So, by all accounts the Wesley brothers trip to Georgia was a failure. So why would St. Simons Island, give so much recognition to John and Charles Wesley? Why name “Epworth by the Sea” after their boyhood home?

On May 24, 1738, shortly after returning to England, John and later Charles had a significant religious experience that John would later describe, as feeling his “heart strangely warmed.” Resuming his ministry, by preaching in open area settings throughout England, John formed small groups or societies based on personal accountability, discipleship and teaching. These societies led by itinerant lay preachers would become the foundation for Methodist churches all over the world. Charles often provided the music and wrote lyrics for more than six thousand hymns, including, “Hark, the Herald Angels Sing.”

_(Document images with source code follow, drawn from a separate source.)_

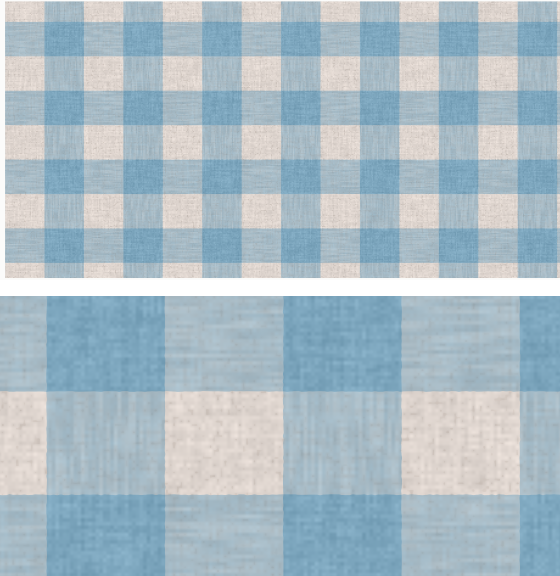
Top, the full canvas; bottom, a detail of the centre.
A Shadertoy shader for this pattern:

```glsl
// Linen gingham: blue warp and weft stripes cross on cream cloth, giving cream,
// half-tone and full-blue checks. Stretched value noise makes the uneven threads,
// and a thin white margin frames the left, top and bottom of the cloth.
#define PERIOD vec2(0.28167, 0.24592)     // one blue plus one cream stripe
#define STRIPE_START vec2(0.1589, 0.0612) // first blue stripe, left and bottom
#define MARGIN_LEFT 0.0182
#define MARGIN_TOP 0.005
#define MARGIN_BOTTOM 0.007
#define THREADS 230.0                     // threads per canvas height
#define SLUB_RATE 26.0                    // thickness changes along a thread
#define HALF_TONE 0.565                   // blue share where one stripe crosses
#define CREAM vec3(0.872, 0.835, 0.810)
#define BLUE vec3(0.488, 0.650, 0.742)
#define PAPER vec3(0.985, 0.985, 0.980)

float hash(vec2 cell) {
    uvec2 q = uvec2(ivec2(cell) + 4096) * uvec2(1597334673u, 3812015801u);
    uint n = (q.x ^ q.y) * 1597334673u;
    n ^= n >> 15;
    n *= 2246822519u;
    n ^= n >> 13;
    return float(n >> 8) / 16777216.0;
}

// Smooth value noise from -1 to 1
float noise(vec2 p) {
    vec2 i = floor(p), f = fract(p);
    f = f * f * (3.0 - 2.0 * f);
    float low = mix(hash(i), hash(i + vec2(1, 0)), f.x);
    float high = mix(hash(i + vec2(0, 1)), hash(i + vec2(1, 1)), f.x);
    return 2.0 * mix(low, high, f.y) - 1.0;
}

// Coverage of the blue stripes in x and y
vec2 stripes(vec2 p, float pixel) {
    vec2 fromCentre = abs(fract((p - STRIPE_START) / PERIOD + 0.25) - 0.5);
    vec2 inside = (0.25 - fromCentre) * PERIOD;
    return clamp(inside / pixel + 0.5, 0.0, 1.0);
}

void mainImage(out vec4 fragColor, in vec2 fragCoord) {
    float pixel = 1.0 / iResolution.y;
    vec2 p = fragCoord * pixel;

    // Thread irregularities: upright, level and fine grain
    float warp = noise(p * vec2(THREADS, SLUB_RATE));
    float weft = noise(p.yx * vec2(THREADS, SLUB_RATE) + 311.0);
    float grain = noise(p * THREADS + 73.0);
    float mottle = noise(p * 22.0 + 19.0);

    // Blue share of each check, with mixed threads in the half tones
    vec2 band = stripes(p + 0.0006 * vec2(weft, warp), pixel);
    float crossing = band.x * band.y;
    float single = band.x + band.y - 2.0 * crossing;
    float facing = (warp - weft) * (band.y - band.x);
    float blueShare = crossing + single * (HALF_TONE + 0.05 * facing + 0.06 * grain);
    vec3 color = mix(CREAM, BLUE, blueShare);

    // Light and shadow of the weave, with sparse dark flecks on the cream
    float relief = 0.024 * (warp + weft) + 0.027 * grain + 0.006 * mottle;
    float fleck = smoothstep(0.55, 0.95, -grain) * (1.0 - blueShare);
    color += relief * vec3(1.0, 0.95, 0.92);
    color -= fleck * vec3(0.030, 0.035, 0.040);

    // White margin
    float edge = min(p.x - MARGIN_LEFT, min(p.y - MARGIN_BOTTOM, 1.0 - MARGIN_TOP - p.y));
    color = mix(PAPER, color, clamp(edge / pixel + 0.5, 0.0, 1.0));
    fragColor = vec4(clamp(color, 0.0, 1.0), 1.0);
}
```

The Wesley Brothers so-called failed trip to Georgia ended up being a catalyst that led them to form the Methodist movement which has become one of the larger denominations within Christianity. Georgia Methodists understandably take pride in being the only area in America ever visited by the Wesleys. A trip that on the surface could only be described as a failure, yet this failure led to founding a movement that impacted and deepened the lives of millions of Christians and became a significant part of my spiritual development.

“Rejoice and exult in hope; be steadfast and patient in suffering and tribulation; be constant in prayer.” – Romans 12:12

What appeared to be a failure in Georgia led to something greater. “Epworth by the Sea” stands as a place where I can remember, worship, pray and reflect on what it means to serve a God who continually turns failure into ministry and promises – Rejoice in hope, be steadfast in suffering and be constant in prayer.”